Going through all the entrants for the 17th annual Independent Games Festival this year got me thinking: This is the fourth year I’ve done this and some of these games I’ve seen every year while others I’ve lost track of. So I went back to my bookmarks archive and quickly checked in with some of my top picks. I’ll do a separate post this week for each year I’ve been at this so let’s start at the start, IGF 2012.
Causality Flux – Their homepage has never expanded beyond some placeholder imagery surrounding the same trailer they submitted to the IGF. It’s one of those games that looked promising but probably isn’t going to resurface. This happens a lot and it’s the No.1 pitfall of going through all these IGF games.
Crabiton – After launching on iOS in 2011 and being one of the last iPad games I was interested in, Two Lives Left are now bringing the space munching game to Kinect for Xbox One. With Kinect able to track fingers in a very crab-like manner it seems a perfect fit.
Crystalides – One of the games I was most excited about started out in 2011 as a Java-powered cellphone game. Since then the project has been retired with the universe and some of the gameplay I loved retooled into C-Wars. It’s been Greenlit for Steam and continues development after a Kickstarter fully funded it in 2013.
Fader – One of the first “controlling different stuff on two halves of a screen” games I ever saw and it’s still not out. The combination of art style and music are why I’m still holding out for Fader. The latest from developer Chris Makris’ twitter is “I move like molasses”. Glad to know it’s still in the works.
Leshy – I’ve played a lot of “rolling ball puzzle/platformers” over the years so if you see one in these lists you know it’s something special. While an expanding and contracting ball doesn’t sound like much the developers nailed the sense of scale even in this short demo and it blew my mind. I’ve followed up with some of the team because I think about Leshy a lot but unfortunately the project never went any farther. Shame, but at least we can still play the demo and dream!

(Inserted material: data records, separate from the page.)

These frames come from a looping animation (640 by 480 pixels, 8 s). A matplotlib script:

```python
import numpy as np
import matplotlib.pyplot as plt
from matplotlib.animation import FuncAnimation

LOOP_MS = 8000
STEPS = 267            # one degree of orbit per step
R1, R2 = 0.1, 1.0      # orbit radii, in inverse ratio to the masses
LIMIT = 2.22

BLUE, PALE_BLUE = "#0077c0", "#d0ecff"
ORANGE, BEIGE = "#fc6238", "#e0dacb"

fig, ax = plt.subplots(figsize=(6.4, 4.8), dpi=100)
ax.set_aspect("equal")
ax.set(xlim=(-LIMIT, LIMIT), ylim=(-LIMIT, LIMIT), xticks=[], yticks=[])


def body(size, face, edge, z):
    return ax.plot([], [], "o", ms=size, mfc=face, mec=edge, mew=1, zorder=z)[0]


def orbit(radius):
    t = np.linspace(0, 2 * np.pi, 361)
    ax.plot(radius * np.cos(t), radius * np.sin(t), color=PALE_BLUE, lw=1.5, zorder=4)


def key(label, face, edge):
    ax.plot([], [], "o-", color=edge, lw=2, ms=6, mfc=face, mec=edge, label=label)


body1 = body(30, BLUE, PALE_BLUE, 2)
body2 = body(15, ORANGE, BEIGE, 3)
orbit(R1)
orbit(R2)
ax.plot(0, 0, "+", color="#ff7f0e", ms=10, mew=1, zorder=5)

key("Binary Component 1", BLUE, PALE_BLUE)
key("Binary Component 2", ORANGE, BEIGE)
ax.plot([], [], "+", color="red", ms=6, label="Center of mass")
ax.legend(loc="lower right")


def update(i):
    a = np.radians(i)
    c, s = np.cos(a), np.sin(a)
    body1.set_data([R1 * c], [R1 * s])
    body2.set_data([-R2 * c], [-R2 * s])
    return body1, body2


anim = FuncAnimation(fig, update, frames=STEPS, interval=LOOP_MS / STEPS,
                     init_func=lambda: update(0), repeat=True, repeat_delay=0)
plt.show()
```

Nitronic Rush – That other DigiPen game I just mentioned, it’s as close to San Francisco Rush as we’re going to get. Much of the team has gone on to make Distance which looks similar but, to me, feels even more about survival than the classic Rush vibe Nitronic held to. Both are fabulous in my book though.
Nous – Another DigiPen team game like Leshy and Nitronic Rush, Nous was a great 4th-wall-breaking twin-stick “shooter” with some great moments. Brett Cutler, Nous’ designer, is now at 17-BIT working on Galak-Z which makes perfect sense from what I’ve seen of it and Nous.
Project Zomboid – The game has come on by huge leaps since 2011 but it continues to be an Early Access affair. Once it’s content is certified “Released” I’ll jump back in but since my first blush with the game I’ve put it anxiously on hold.
Proteus – The visual wonderland of Proteus wowed a lot of us in 2013. It’s continued making the indie hop from platform to platform. Ed Key, one half of the game’s creators, continues to blow up my twitter while simultaneously exploring the U.K.’s outback. The lucky bastard.
Red Rogue – Possibly the web-based game I’ve spent the most time with. At a moment when all I wanted were roguelikes, here comes an adorable, side-scroller with mysterious loot, adorable (but gory) animations and a fantastic, muted color palette.
Treasure Adventure Game – This was one of the first times I’d heard a 2D game referred to as featuring an open world and it captivated me. Turns out what they meant to say was it’s ‘just like Metroid’. The soundtrack has persisted much longer as a personal favorite though. And much like Spelunky, the pixelart original has been redrawn “as originally envisioned” and is working its way towards a full, expanded release as Treasure Adventure World.